This guy Christian did this test in Auroville where he put 9kgs of soil in a jar and planted a watermelon seed. A few months later, he had 7kg watermelon, and 8.9kg of soil. The loss of soil came from the soil residue on the root stalks, he said.

Where did the 7kgs of watermelon come from? It came from thin air. This is plants do. They materialise themselves out of thin air.

Outside of carbon, hydrogen and oxygen, all plant nutrition comes from the soil. Major nutrients found in the soil are nitrogen, potassium and phosphorus – N, P, K.

Nitrogen builds green matter in leaves,

Phosphorus builds flowers and fruits,

Potassium builds roots.

N, P and K are the elements which build the roots, shoots and fruits of the plant.

These are also the main ingredients in chemical fertilisers. The thing with chemical fertilisers is that they only provide NPK. They neglect all this other element activity going on in the plant – the minor elements, the trace elements and the minor trace elements. And each of these other elements provide vital roles to plant nutrition.

Minor elements include calcium, magnesium and sulfur:

  • Calcium strengthens cell walls
  • Magnesium aids in the uptake of phosphorus
  • Sulfur helps with protein and chlorophyll

Then you have trace elements like:

  • Boron, which aids in the production of sugars and carbs and regulates the use of other nutrients
  • Copper, important for plant reproduction and aids in root metabolism
  • Chloride helps metabolism
  • Iron helps to form chlorophyll
  • Manganese – Activates plant enzymes needed for growth
  • Molybdenum – helps to regulate nitrogen consumption
  • Zinc – regulates sugar consumption

And then you have additional minor trace elements like strontium, vanadium, silicon and nickel, which also provide other essential mechanisms in the assembly line of soil food production.

Texture of soil

There are three main textures of soil – sand, silt and clay. And every type of soil is going to have a different amount of each texture. The soil textural triangle shows the range of soil textures. Loam is what we’re going for as far as ideal texture of soil goes. Loam is a spongy nutrient-rich soil with an even distribution of sand, clay and silt.

pH of the soil

pH means the power of hydrogen, it is a measurement of the dissolvability of the soil nutrients. Or more importantly, how easily roots can absorb nutrients from the soil.

The pH scale ranges from 0 – 14, zero being alkaline and 14 being acidic. You want your soil to be in the 5.5 – 7.5 range. If you’re unsure of the pH level or want to keep your soil in this 5.5 – 7.5 range, add compost. Adding compost neutralises the pH of the soil.

You can also use a litmus test where you dip paper in water. The change in color of the paper will tell you the pH of the soil. Also hydrangeas and other kinds of flowers grow a certain color reflecting the pH of the soil. If it is too acidic – add lime, seashells or bones. If it’s too alkaline – add sulfur, pine bark or woodchips. Just remember, adding compost neutralises the soil. This is what you want.

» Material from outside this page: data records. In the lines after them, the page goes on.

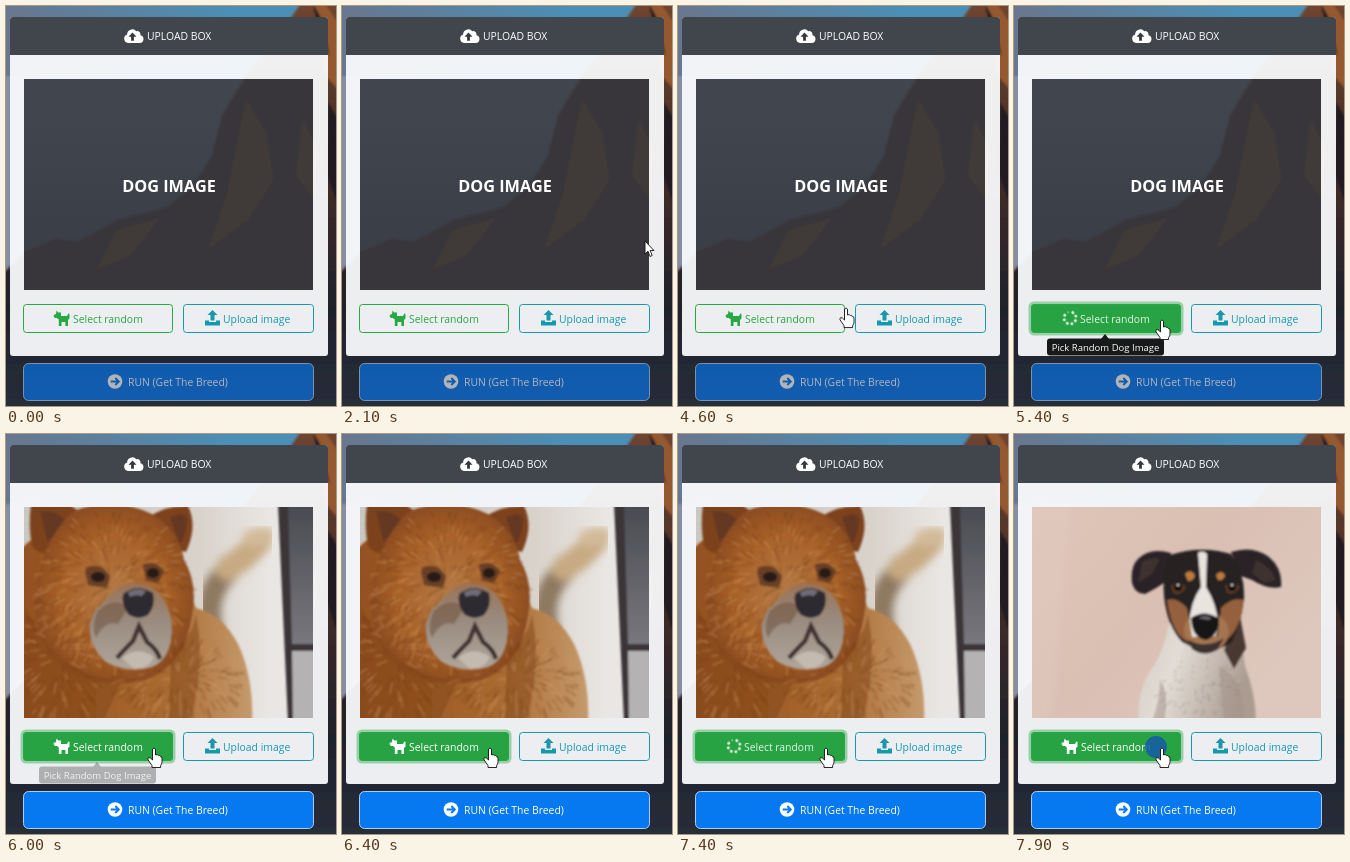
Write an HTML page that moves like this. It is 330x400 px and loops after 8 s.

```html
<!DOCTYPE html>
<html lang="en">
<head>
<meta charset="utf-8">
<title>Upload box</title>
<style>
html, body { margin: 0; width: 100%; height: 100%; overflow: hidden; background: #262b38; }
svg { display: block; width: 330px; height: 400px; }
text { font: 500 10.4px "Open Sans", "Noto Sans", sans-serif; }
.title { font-size: 16.3px; font-weight: 700; }
.tip text { font-size: 9.5px; }

.cursor, .arrow, .hand, .hover, .ring, .icon, .load, .tip, .run, .chow, .terrier, .ripple {
  animation: 8s step-end infinite;
}
.cursor { animation-name: move; animation-timing-function: linear; }
.hover { animation-name: hover; animation-timing-function: linear; }
.tip { animation-name: tip; animation-timing-function: linear; }
.arrow { animation-name: arrow; }
.hand { animation-name: hand; }
.ring { animation-name: ring; }
.load { animation-name: load; }
.icon { animation-name: icon; }
.run { animation-name: run; }
.chow { animation-name: chow; }
.terrier { animation-name: terrier; }
.ripple { animation-name: ripple; }
.spin { animation: spin 2s linear infinite; }

@keyframes move {
  0%, 5% { transform: translate(338px, 222px); }
  12.5%, 30% { transform: translate(303px, 235px); }
  41.25% { transform: translate(240px, 255px); }
  57.5% { transform: translate(168px, 302px); }
  62%, 100% { transform: translate(148px, 314px); }
}
@keyframes hover { 0%, 57.5% { opacity: 0; } 59.4%, 100% { opacity: 1; } }
@keyframes tip {
  0%, 62% { opacity: 0; }
  64%, 74% { opacity: .9; }
  75% { opacity: .27; }
  76%, 100% { opacity: 0; }
}
@keyframes arrow { 0% { opacity: 1; } 57% { opacity: 0; } }
@keyframes hand { 0% { opacity: 0; } 57% { opacity: 1; } }
@keyframes ring { 0% { opacity: 0; } 63.75% { opacity: 1; } }
@keyframes load { 0% { opacity: 0; } 65% { opacity: 1; } 71.25% { opacity: 0; } 87.5% { opacity: 1; } 93.75% { opacity: 0; } }
@keyframes icon { 0% { opacity: 1; } 65% { opacity: 0; } 71.25% { opacity: 1; } 87.5% { opacity: 0; } 93.75% { opacity: 1; } }
@keyframes run { 0% { opacity: .65; } 71.25% { opacity: 1; } }
@keyframes chow { 0% { opacity: 0; } 71.25% { opacity: 1; } 93.75% { opacity: 0; } }
@keyframes terrier { 0% { opacity: 0; } 93.75% { opacity: 1; } }
@keyframes ripple { 0% { opacity: 0; } 63.75% { opacity: .85; } 66.25% { opacity: 0; } 86.25% { opacity: .85; } 88.7% { opacity: 0; } 97.5% { opacity: .85; } }
@keyframes spin { to { transform: rotate(360deg); } }
</style>
</head>
<body>
<svg viewBox="0 0 330 400">
  <defs>
    <linearGradient id="sky"><stop offset="0" stop-color="#68778e"/><stop offset=".7" stop-color="#4b8fb7"/></linearGradient>
    <linearGradient id="rock" x2="0" y2="1">
      <stop offset="0" stop-color="#70452f"/><stop offset=".45" stop-color="#3f2b28"/>
      <stop offset=".75" stop-color="#1f222c"/><stop offset="1" stop-color="#282e3a"/>
    </linearGradient>
    <linearGradient id="slate" x2="0" y2="1"><stop offset="0" stop-color="#42474f"/><stop offset="1" stop-color="#393c44"/></linearGradient>
    <linearGradient id="wall"><stop offset="0" stop-color="#c9c8c3"/><stop offset=".6" stop-color="#d8d2ca"/><stop offset=".85" stop-color="#e9e6e3"/></linearGradient>
    <linearGradient id="door" x2="0" y2="1"><stop offset="0" stop-color="#494b51"/><stop offset="1" stop-color="#939095"/></linearGradient>
    <linearGradient id="coat"><stop offset="0" stop-color="#93501f"/><stop offset=".6" stop-color="#a8692f"/><stop offset="1" stop-color="#c59a6c"/></linearGradient>
    <radialGradient id="face"><stop offset="0" stop-color="#b47a47"/><stop offset=".65" stop-color="#a96229"/><stop offset="1" stop-color="#8d4d20"/></radialGradient>
    <linearGradient id="muzzle" x2="0" y2="1"><stop offset="0" stop-color="#997356"/><stop offset=".45" stop-color="#9a8c81"/><stop offset="1" stop-color="#b1a69b"/></linearGradient>
    <linearGradient id="pink" x2="1" y2=".6"><stop offset="0" stop-color="#dfc4b8"/><stop offset=".5" stop-color="#dabfb3"/><stop offset="1" stop-color="#dec8bd"/></linearGradient>
    <linearGradient id="chest" x2="1" y2=".3"><stop offset="0" stop-color="#d5cdc5"/><stop offset=".4" stop-color="#e2dcd5"/><stop offset="1" stop-color="#ab9c91"/></linearGradient>
    <filter id="soft"><feGaussianBlur stdDeviation=".8"/></filter>
    <filter id="haze"><feGaussianBlur stdDeviation="4"/></filter>
    <clipPath id="frame"><path d="M18 73h289v211H18z"/></clipPath>
    <path id="dog" d="M2.500 0l1.700 2H7v3.500h6l1.300-2.500 1.200.6V8L14 9.500v6h-2.600v-4H7.500v4H4.800V9L3 7.500H1L-.3 6V4.500l2.300-1z"/>
  </defs>

  <path fill="url(#sky)" d="M0 0h330v400H0z"/>
  <g filter="url(#soft)">
    <path fill="#858ea3" d="M-4 70H60V290H-4z"/>
    <path fill="url(#rock)" d="M-4 268L18 246 50 233 72 236 112 214 160 202 186 182 206 150 216 110 236 72 272 30 296 -4H334V404H-4z"/>
    <path fill="#96582e" d="M302 -4L312 8 308 20 316 40 320 70 334 86V20L318 -4z"/>
    <path fill="#7d4d32" d="M240 92l20 34 8 48-26 40-40 30 18-54zM296 110l16 34-4 50-18-24zM110 224l44-12-30 38-34 14z"/>
    <path fill="#231e24" d="M306 -4l8 14 10 40-8-14zM322 96l12 20v90l-14-40zM284 90l10 60-16 60-4-70z"/>
  </g>

  <rect x="4" y="11" width="318" height="339" rx="3" fill="#fafbfd" opacity=".94"/>
  <path d="M4 49V14a3 3 0 0 1 3-3h312a3 3 0 0 1 3 3v35z" fill="#343a40" opacity=".93"/>
  <g fill="#fff">
    <path d="M122 37a4.400 4.400 0 0 1-.9-8.500a5.200 5.200 0 0 1 9.200-3.300a3.300 3.300 0 0 1 4.100 4a3.950 3.950 0 0 1-.9 7.800z"/>
    <path fill="#343a40" d="M126.500 26.500l4 4.200h-2.600v4h-2.800v-4h-2.600z"/>
    <text x="141" y="34">UPLOAD BOX</text>
  </g>

  <g clip-path="url(#frame)">
    <path d="M18 73h289v211H18z" fill="url(#slate)"/>
    <g filter="url(#soft)">
      <path fill="#37363a" d="M14 248L50 233 72 236 112 214 160 202 186 182 206 150 216 110 240 70H311V290H14z"/>
      <path fill="#463c39" d="M240 92l20 34 8 48-26 40-40 30 18-54zM296 110l16 34-4 50-18-24zM110 224l44-12-30 38-34 14z" opacity=".7"/>
    </g>
    <text class="title" x="163" y="186" text-anchor="middle" fill="#fff">DOG IMAGE</text>

    <g class="chow">
      <path fill="url(#wall)" d="M18 73h289v211H18z"/>
      <g filter="url(#soft)">
        <path fill="url(#door)" d="M276 70h34v218h-25z"/>
        <path fill="#b5b2b4" d="M284 216h26v72h-24z"/>
        <path fill="#3a3437" d="M272 70h10l4 140h24v7h-24l1 71h-5z"/>
      </g>
      <g fill="none" stroke-linecap="round" filter="url(#haze)">
        <path stroke="#8d7860" stroke-width="23" d="M205 194Q198 160 220 139"/>
        <path stroke="#c7aa83" stroke-width="25" d="M222 134Q240 124 254 106"/>
        <path stroke="#d3ba97" stroke-width="18" d="M246 104L260 102"/>
      </g>
      <g filter="url(#soft)">
        <path fill="url(#coat)" d="M14 116Q40 88 80 92L176 140 190 174Q216 180 232 210Q248 244 246 290H14z"/>
        <path fill="#7d431f" d="M25 70H62Q78 78 82 96L50 116Q34 124 26 112Q22 92 25 70zM142 84Q158 71 182 72Q192 92 180 118L158 112z"/>
        <path fill="#553022" d="M34 78Q50 74 60 88L42 108zM164 84Q176 76 181 84Q182 98 174 110z" opacity=".6"/>
        <path fill="url(#face)" d="M70 76Q108 62 146 80Q174 98 178 126Q194 152 184 192Q176 232 140 246Q90 256 56 234Q24 204 30 152Q40 98 70 76z"/>
        <path fill="#824719" d="M20 174Q50 244 116 246L96 290H14zM164 220Q186 206 190 180Q200 230 184 290H164z" opacity=".5"/>
      </g>
      <g id="fur" fill="none" stroke-linecap="round" stroke-width="1.300" opacity=".45" filter="url(#soft)"></g>
      <g filter="url(#soft)">
        <path fill="url(#muzzle)" d="M102 164Q116 144 144 152Q166 166 166 198Q164 226 146 233Q122 240 100 228Q82 212 84 190Q88 174 102 164z"/>
        <path fill="#6e5441" d="M92 177Q108 161 122 174L112 190Q99 186 90 204Q84 192 92 177z" opacity=".55"/>
        <path fill="none" stroke="#3f3330" stroke-width="4.500" d="M111 224Q117 217 127 207L133 192 141 208Q151 215 154 225"/>
        <path fill="#c3bab0" d="M116 224Q131 211 148 223Q142 236 128 235z"/>
        <path fill="#58341f" d="M79 135Q93 126 104 142L101 154 82 151zM137 131Q149 125 158 137L152 149 140 146z" opacity=".8"/>
        <ellipse cx="92" cy="143" rx="7" ry="5" fill="#251b18"/>
        <ellipse cx="147" cy="139" rx="6" ry="5" fill="#251b18"/>
        <path fill="#2d2a30" d="M117 160Q131 149 147 159Q150 172 142 181Q132 187 122 180Q115 170 117 160z"/>
        <path fill="#716d78" d="M122 158q10-5 18-1l-4 5q-8-2-12 1z"/>
      </g>
    </g>

    <g class="terrier">
      <path fill="url(#pink)" d="M18 73h289v211H18z"/>
      <path fill="#e5d6c9" d="M10 70h48L38 290H10z" opacity=".25" filter="url(#haze)"/>
      <g filter="url(#soft)">
        <path fill="url(#chest)" d="M155 190Q150 218 137 236Q124 254 124 290H242Q242 260 231 232L225 187z"/>
        <path fill="#4a3932" d="M226 182L232 214 220 235 210 216z"/>
        <path fill="#a5948a" d="M146 246q10 12 4 42h-12q8-22 8-42zM205 232q26 12 25 54h-20z" opacity=".55"/>
        <path fill="#292425" d="M157 119Q137 113 125 124Q116 132 118 149Q121 160 131 160Q143 154 153 147zM217 118Q239 111 255 123Q269 135 267 153Q254 156 238 146L227 142z"/>
        <path fill="#51403b" d="M128 128q10-6 18-3l-8 15-14 9zM242 126q14 5 20 20l-12 3-12-10z" opacity=".5"/>
        <path fill="#252122" d="M156 121Q187 111 217 120Q231 139 230 164Q227 190 218 208Q196 224 168 208Q153 192 150 162Q148 139 156 121z"/>
        <path fill="#95603d" d="M153 166Q163 163 173 174L179 210Q158 205 153 166zM229 166Q218 163 207 174L205 210Q227 201 229 166z"/>
        <path fill="#eae4df" d="M184 119Q189 116 193 120L192 153Q203 170 204 190Q204 208 190 210Q176 208 175 192Q176 168 187 153z"/>
        <path fill="#a4754f" d="M175 182Q166 196 174 208Q182 221 192 218Q207 220 214 203Q217 190 205 181L204 202 178 203z"/>
        <path fill="#3d3030" d="M173 205Q191 216 210 204L204 215Q191 224 178 215z"/>
        <path fill="#181719" d="M177 184Q190 175 204 184Q207 199 193 206Q178 205 177 184z"/>
        <path fill="#69646a" d="M184 184q7-4 14 0l-4 2z"/>
        <path fill="#bd7b3e" d="M171 140q5-6 10 1-1 6-7 6zM202 141q5-6 9 0-1 6-7 5z"/>
        <path fill="#593822" d="M157 152q7-7 15 1-5 10-13 6zM211 152q8-6 15 1-5 9-13 6z"/>
        <circle cx="164" cy="153" r="4" fill="#0d0c0d"/><circle cx="218" cy="153" r="4" fill="#0d0c0d"/>
        <path fill="#d9d7d6" d="M163 150h2v2h-2zM217 150h2v2h-2z"/>
      </g>
      <g id="specks" fill="none" stroke-linecap="round" opacity=".5" filter="url(#soft)"></g>
    </g>
  </g>

  <g fill="#28a745">
    <rect x="17.500" y="298.500" width="149" height="28" rx="3" fill="none" stroke="#28a745"/>
    <use href="#dog" x="48" y="304.500"/>
    <text x="67" y="317">Select random</text>
  </g>
  <g class="hover">
    <rect class="ring" x="16" y="297" width="152" height="31" rx="4" fill="none" stroke="#28a745" stroke-width="3" stroke-opacity=".42"/>
    <rect x="17.500" y="298.500" width="149" height="28" rx="3" fill="#27a343" stroke="#28a745"/>
    <g fill="#fff">
      <g class="icon">
        <use href="#dog" x="48" y="304.500"/>
        <text x="67" y="317">Select random</text>
      </g>
      <g class="load" fill="#e3f3e6">
        <g transform="translate(56 312)"><g class="spin" id="dots"></g></g>
        <text x="66" y="317">Select random</text>
      </g>
    </g>
  </g>

  <g fill="#1798ad">
    <rect x="177.500" y="298.500" width="130" height="28" rx="3" fill="none" stroke="#1798ad"/>
    <path transform="translate(199 304)" d="M7.500 0l5 5h-3v5.500h-4V5h-3zM0 10.500h4V12h7v-1.500h4v5H0z"/>
    <text x="217" y="317">Upload image</text>
  </g>

  <g class="run">
    <rect x="17.500" y="357.500" width="290" height="37" rx="5" fill="#0678f0" stroke="#a9cdf5"/>
    <circle cx="109" cy="375.500" r="7.300" fill="#fff"/>
    <path d="M104.700 375.500h7M109.300 372l3.500 3.500-3.500 3.500" fill="none" stroke="#0678f0" stroke-width="1.900"/>
    <text x="122" y="380" fill="#fff">RUN (Get The Breed)</text>
  </g>

  <g class="tip">
    <path d="M91 328l4 5h-8z"/>
    <rect x="33" y="332.500" width="117" height="17" rx="3"/>
    <text x="91.500" y="344.500" text-anchor="middle" fill="#fff">Pick Random Dog Image</text>
  </g>

  <circle class="ripple" cx="142" cy="313" r="11" fill="#1459a8"/>
  <g class="cursor" stroke="#111" stroke-width=".9" fill="#fff" stroke-linejoin="round">
    <path class="arrow" d="M0 0V13L3 10.200 5 15.500 7.200 14.500 5.200 9.500H9z"/>
    <path class="hand" d="M-1.500 1Q0-1 1.500 1V7Q3.500 5.800 4.300 7.400Q6 6.800 6.400 8.600Q8 8.300 8 10.200V14Q8 16 6.600 17.500V19.500H-2V17.500L-6 11.800Q-6.500 9.700-5 9.500Q-3.500 9.600-1.500 12z"/>
  </g>
</svg>
<script>
const svgNode = (parent, tag, attrs) => {
  const node = document.createElementNS("http://www.w3.org/2000/svg", tag);
  for (const key in attrs) node.setAttribute(key, attrs[key]);
  document.getElementById(parent).append(node);
};

let seed = 17;
const rand = () => (seed = seed * 16807 % 2147483647) / 2147483647;

// Short hairs spread over an ellipse, pointing away from its centre and drooping a little.
function hairs(parent, color, count, cx, cy, rx, ry, length) {
  let d = "";
  for (let i = 0; i < count; i++) {
    const a = rand() * Math.PI * 2, r = Math.sqrt(rand()), l = length * (.5 + rand());
    const x = cx + Math.cos(a) * rx * r, y = cy + Math.sin(a) * ry * r;
    d += `M${x.toFixed(1)} ${y.toFixed(1)}l${(Math.cos(a) * l).toFixed(1)} ${(Math.sin(a) * l + l / 3).toFixed(1)}`;
  }
  svgNode(parent, "path", { d, stroke: color });
}

for (const color of ["#6d3816", "#d09a63", "#8a4b20"]) {
  hairs("fur", color, 150, 106, 154, 74, 74, 8);
  hairs("fur", color, 60, 54, 226, 36, 60, 8);
  hairs("fur", color, 60, 174, 246, 60, 36, 8);
}
hairs("specks", "#80756d", 80, 185, 254, 44, 28, 2);

for (let i = 0; i < 8; i++) {
  const a = i * Math.PI / 4;
  svgNode("dots", "circle", { cx: Math.cos(a) * 6, cy: Math.sin(a) * 6, r: i ? 1.5 : .7 });
}
</script>
</body>
</html>
```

So to recap this chapter,

  • Soil is a bunch of dead and decaying plants.
  • The region below the soil works to feed the region above the soil, and vice versa
  • The soil food web is an amazing microcosm of life, and
  • And it works, it doesn’t need chemical fertilisers or any other products. And we can make soil, we can improve the soil at our site using compost.

And that’s what we’ll talk about next chapter. Okay, that’s it for this section of soil.